======== EXTRACTED RECORDS

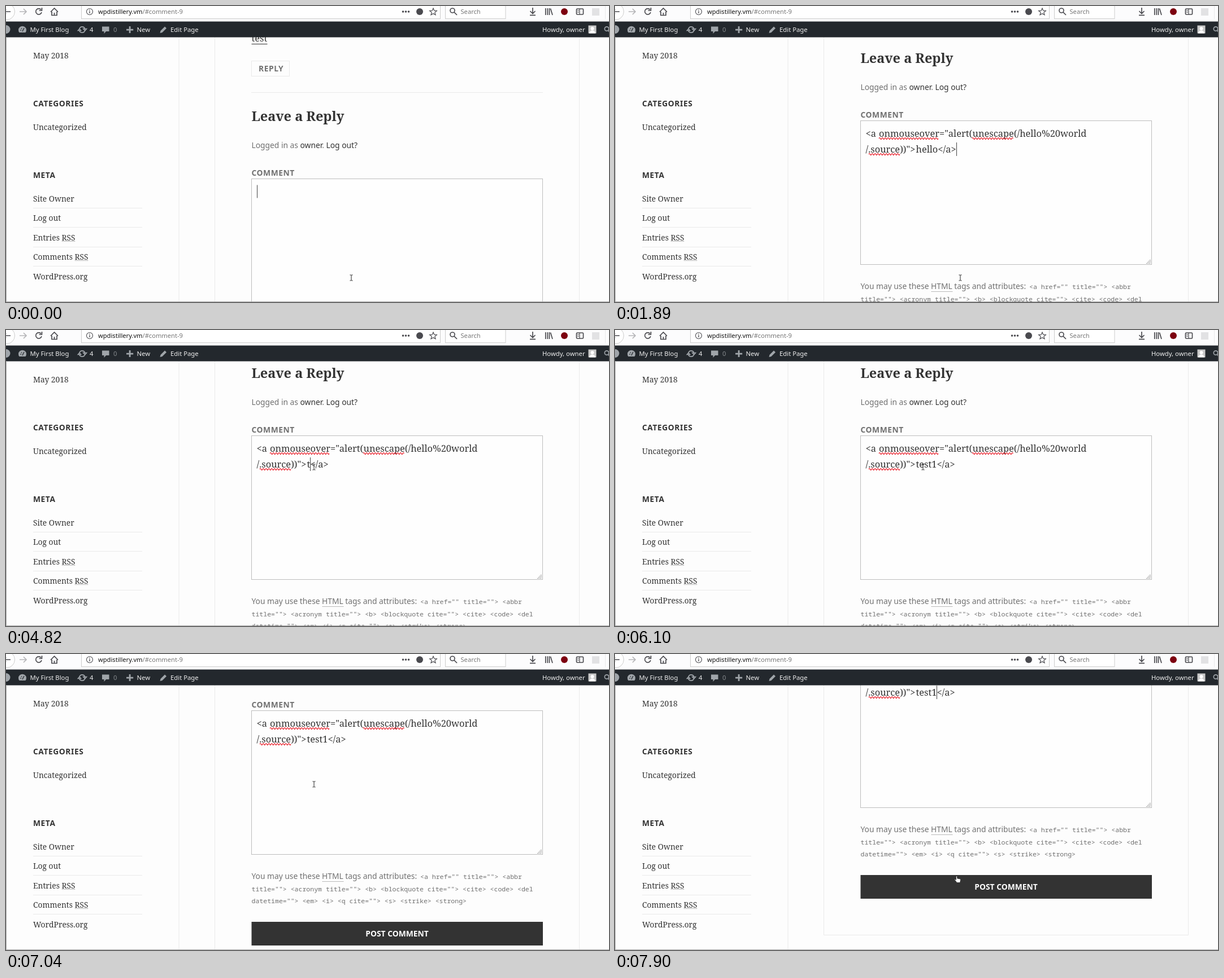
Animation, 1067 px wide and 525 px high, one loop 8000 ms. Source, as an HTML page:

```html
<!DOCTYPE html>
<html lang="en">
<head>
<meta charset="utf-8">
<title>Comment form</title>
<style>
html, body { margin: 0; width: 100%; height: 100%; overflow: hidden; background: #fdfdfd; }
svg { display: block; }
text { white-space: pre; fill: #333; }
.serif { font: 13.8px "Noto Serif", serif; }
.sans { font: 13.8px "Noto Sans", sans-serif; }
.caps { font: bold 13.8px "Noto Sans", sans-serif; letter-spacing: .04em; }
.title { font: bold 23.5px "Noto Serif", serif; }
.input { font: 16.4px "Noto Serif", serif; }
.code { font: 11.54px "Noto Sans Mono", monospace; }
.ui { font: 11.15px "Noto Sans", sans-serif; }
.bar text { font: 11.3px "Noto Sans", sans-serif; fill: #eee; }
.soft { fill: #707070; }
.rule { stroke: #eaeaea; fill: none; }
.abbr { stroke: #777; stroke-dasharray: 1 1; }
.icon { fill: none; stroke: #4a4a4f; stroke-width: 1.7; }
.box { fill: #fff; stroke: #ccc; }
</style>
</head>
<body>
<svg width="1067" height="525" viewBox="0 0 1067 525">
  <rect width="1067" height="525" fill="#fdfdfd"/>
  <path class="rule" d="M306 55V525"/>

  <!-- Sidebar -->
  <g class="serif">
    <text x="48" y="93">May 2018</text>
    <text x="48" y="220">Uncategorized</text>
    <text x="48" y="347">Site Owner</text>
    <text x="48" y="381">Log out</text>
    <text x="48" y="416">Entries RSS</text>
    <text x="48" y="450">Comments RSS</text>
    <text x="48" y="485">WordPress.org</text>
  </g>
  <text class="caps" x="48" y="178">CATEGORIES</text>
  <text class="caps" x="48" y="305">META</text>
  <path class="rule" d="M48 358.5H241M48 392.5H241M48 427.5H241M48 461.5H241"/>
  <path class="abbr" d="M99 417.5h24M122 451.5h24"/>

  <!-- Scrolling post -->
  <g id="page">
    <path class="rule" d="M369.5-50V787.5H1014.5V-50M434 153.5H950"/>
    <text class="input" x="434.5" y="63">test</text>
    <path d="M434.5 67.5h28" stroke="#333"/>
    <rect class="rule" x="434.5" y="97.5" width="67" height="27"/>
    <text class="caps soft" x="447" y="116">REPLY</text>
    <text class="title" x="434.5" y="204">Leave a Reply</text>
    <text class="sans soft" x="434.5" y="252">Logged in as <tspan fill="#333">owner</tspan>. <tspan fill="#333">Log out?</tspan></text>
    <text class="caps soft" x="434.5" y="300.5">COMMENT</text>
    <rect x="434.5" y="306.5" width="515" height="255" fill="#fefefe" stroke="#bdbdbd"/>
    <path d="M940 559.5h8M942 557.5h6M944 555.5h4M946 553.5h2" stroke="#888" stroke-dasharray="1.5 1"/>
    <g id="markup" class="input">
      <text x="443.5" y="335">&lt;a <tspan x="467">onmouseover="alert(</tspan><tspan x="632.5">unescape(/hello%20world</tspan></text>
      <text x="443.5" y="363">/.source))"&gt;</text>
      <rect id="selection" x="532.5" y="345" height="23" fill="#0078d7"/>
      <text id="ending" x="532.5" y="363"><tspan id="word">hello</tspan>&lt;/a&gt;</text>
    </g>
    <path id="waves" fill="none" stroke="#e8101c" stroke-width="1.2"/>
    <rect id="caret" width="1" fill="#444"/>
    <text class="sans soft" x="434.5" y="605">You may use these HTML tags and attributes:</text>
    <path class="abbr" d="M560 609.5h38"/>
    <g class="code">
      <text class="soft" x="733" y="605">&lt;a href="" title=""&gt; &lt;abbr</text>
      <text class="soft" x="434.5" y="627">title=""&gt; &lt;acronym title=""&gt; &lt;b&gt; &lt;blockquote cite=""&gt; &lt;cite&gt; &lt;code&gt; &lt;del</text>
      <text class="soft" x="434.5" y="648">datetime=""&gt; &lt;em&gt; &lt;i&gt; &lt;q cite=""&gt; &lt;s&gt; &lt;strike&gt; &lt;strong&gt;</text>
    </g>
    <rect x="434.5" y="681" width="515.5" height="42" fill="#333"/>
    <text class="caps" x="692" y="707" text-anchor="middle" style="fill:#fff;letter-spacing:0">POST COMMENT</text>
  </g>

  <!-- Browser toolbar -->
  <rect width="1067" height="28" fill="#fcfcfd"/>
  <circle class="box" cx="1" cy="10" r="14.5"/>
  <g class="icon">
    <path d="M0 10H8M0 6L-3 10L0 14"/>
    <path d="M24 10H36M31 5L36 10L31 15" stroke="#b5b5b8"/>
    <path d="M62 6.5A5.2 5.2 0 1 0 63 11M63.5 3V8H58.5"/>
    <path d="M79 10.5L85.5 4L92 10.5M81 10V16.5H90V10M85.5 16V12"/>
  </g>
  <rect class="box" x="133.5" y="-5" width="635" height="27.5"/>
  <rect class="box" x="777.5" y="-5" width="106.5" height="27.5"/>
  <g class="icon">
    <circle cx="148" cy="10" r="5.5" stroke-width="1.1"/>
    <path d="M148 9V13M148 6.5V8" stroke-width="1.3"/>
    <path d="M756 4L757.8 8.2L762.3 8.5L758.8 11.4L760 15.8L756 13.4L752 15.8L753.2 11.4L749.7 8.5L754.2 8.2Z" stroke-width="1.2"/>
    <circle cx="790" cy="8" r="4"/>
    <path d="M793 11L798 16"/>
    <path d="M932 3V13M927.5 9L932 13.5L936.5 9M927 16.3H937"/>
    <path d="M954.8 4V16M958.3 4V16M961.5 4V16M963.5 4.5L967 16"/>
    <rect x="1009.5" y="5" width="12" height="10" rx="1.5"/>
    <path d="M1015 5V15M1011 8H1014M1011 11H1014" stroke-width="1.2"/>
  </g>
  <g fill="#4a4a4f">
    <circle cx="702.5" cy="10" r="1.8"/><circle cx="707.5" cy="10" r="1.8"/><circle cx="712.5" cy="10" r="1.8"/>
    <circle cx="732" cy="10" r="6"/>
  </g>
  <circle cx="988" cy="10" r="6" fill="#7d0010"/>
  <rect x="1037" y="4" width="13" height="13" fill="#e2e2e4"/>
  <path class="rule" d="M1060.5 0V23"/>
  <text class="ui" x="163" y="14" style="fill:#111">wpdistillery.vm<tspan fill="#777">/#comment-9</tspan></text>
  <text class="ui" x="804.5" y="14" style="fill:#777">Search</text>

  <!-- Dark site bar -->
  <g class="bar">
    <rect y="27.5" width="1067" height="28" fill="#23282d"/>
    <g fill="#a0a5aa">
      <circle cx="0" cy="41.5" r="7.5"/>
      <path d="M23.5 47A7 7 0 1 1 34.5 47Z"/>
      <path d="M170 36.5h12.5v8.5h-5.5l-3.5 4v-4h-3.5z"/>
      <path d="M217.7 36h2.8v4.7h4.7v2.7h-4.7v4.7h-2.8v-4.7h-4.7v-2.7h4.7z"/>
      <path d="M272.5 48l1-4 7.5-7.5 3 3-7.5 7.5z"/>
    </g>
    <path d="M29 45L32 39M25.5 43h1.5M27 39.5l1 1" stroke="#23282d" stroke-width="1.3"/>
    <path d="M130 40.5A5 5 0 0 1 139.5 40M139.5 43.5A5 5 0 0 1 130 44M137 40.5h5.5l-2.5 3zM127.5 43.5h5l-2.5-3z" fill="none" stroke="#a0a5aa" stroke-width="1.7"/>
    <text x="42.5" y="46">My First Blog</text>
    <text x="148" y="46">4</text>
    <text x="190" y="46" style="fill:#85898d">0</text>
    <text x="231.5" y="46">New</text>
    <text x="291" y="46">Edit Page</text>
    <text x="949" y="46">Howdy, owner</text>
    <rect x="1030.5" y="34.5" width="14" height="14" fill="#c9c9c9"/>
    <path d="M1032 48.5a5.5 5 0 0 1 11 0z" fill="#fff"/>
    <circle cx="1037.5" cy="40" r="3" fill="#fff"/>
    <path d="M1066 44l4 4" stroke="#a0a5aa" stroke-width="2"/>
    <circle cx="1063" cy="40.5" r="3.7" fill="none" stroke="#a0a5aa" stroke-width="1.7"/>
  </g>
  <path d="M.5 55V525M0 524.5H1067" stroke="#aaa"/>

  <!-- Pointers -->
  <path id="beam" d="M-2.5-5h2l.5.5.5-.5h2M0-4.5v9M-2.5 5h2l.5-.5.5.5h2" fill="none" stroke="#222"/>
  <path id="hand" d="M-2.5-5.5q1.2-1 2 0v3.5l5 1q1.5.5 1 2l-1 4.5h-5.5l-4-5q0-1.5 2.5 0z" fill="#fff" stroke="#222" stroke-width=".7"/>
</svg>
<script>
const $ = id => document.getElementById(id);
const LOOP = 8000, WORD_X = 532.5;

// Each track holds [start ms, value...]; values change in hard steps.
const scroll = [[0, 0], [140, 6], [1770, 45], [1890, 103], [2040, 116], [2170, 119],
  [6500, 120], [6620, 121], [6760, 123], [7040, 206], [7190, 248], [7320, 289]];
const pointer = [[0, 611, 482], [2040, 604, 430], [2170, 592, 349], [2320, 570, 315],
  [2440, 558, 292], [2560, 554, 279], [2830, 551, 270], [2950, 548, 261], [3100, 546, 250],
  [3220, 545, 243], [6500, 545, 236], [6620, 545, 231], [7620, 565, 275], [7750, 598, 339], [7900, 606, 400]];
const typed = [[0, "hello"], [4820, "t"], [4950, "te"], [5100, "tes"], [5240, "test"], [5800, "test1"]];
// Caret position counted in characters from the link text; -1 is hidden.
const caretAt = [[0, 0], [390, -1], [820, 9], [940, -1], [1470, 9], [2040, -1], [2560, 9],
  [2950, -1], [3500, 9], [3620, 1], [3770, -1], [4820, 1], [4950, 2], [5100, 3], [5240, 4],
  [5650, -1], [5800, 5], [6100, -1], [6620, 5], [7040, -1], [7620, 5]];

const at = (track, t) => track.findLast(step => step[0] <= t).slice(1);
const show = (el, on) => el.setAttribute("visibility", on ? "visible" : "hidden");
const move = (el, x, y) => el.setAttribute("transform", `translate(${x} ${y})`);
const wave = (x, y, end) => `M${x} ${y}q1.25-3 2.5 0` + "t2.5 0".repeat((end - x) / 2.5 - 1);

$("waves").setAttribute("d", wave(467, 338, 574) + wave(632, 338, 706) + wave(449, 366, 505));

function draw(t) {
  const [word] = at(typed, t), [chars] = at(caretAt, t), [x, y] = at(pointer, t);
  const pasted = t >= 820, selected = t >= 3770 && t < 4820, overButton = t >= 7900;

  move($("page"), 0, -at(scroll, t)[0]);
  if ($("word").textContent !== word) $("word").textContent = word;
  $("word").style.fill = selected ? "#fff" : "#333";
  show($("markup"), pasted);
  show($("waves"), t >= 940);
  show($("selection"), selected);
  if (selected) $("selection").setAttribute("width", $("word").getComputedTextLength());

  const caret = $("caret");
  show(caret, chars >= 0);
  const offset = chars > 0 ? $("ending").getSubStringLength(0, chars) : 0;
  caret.setAttribute("x", pasted ? Math.round(WORD_X + offset) : 444);
  caret.setAttribute("y", pasted ? 345 : 317.5);
  caret.setAttribute("height", pasted ? 24 : 23);

  show($("beam"), !overButton);
  show($("hand"), overButton);
  move($("beam"), x, y);
  move($("hand"), x, y);
}

function frame() {
  draw(performance.now() % LOOP);
  requestAnimationFrame(frame);
}
frame();
</script>
</body>
</html>
```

================

● WORK ORDER:
What is the number of lines in the entries that include the string "circle"? Reply with that number alone.

● RESULT OF THIS TASK:
9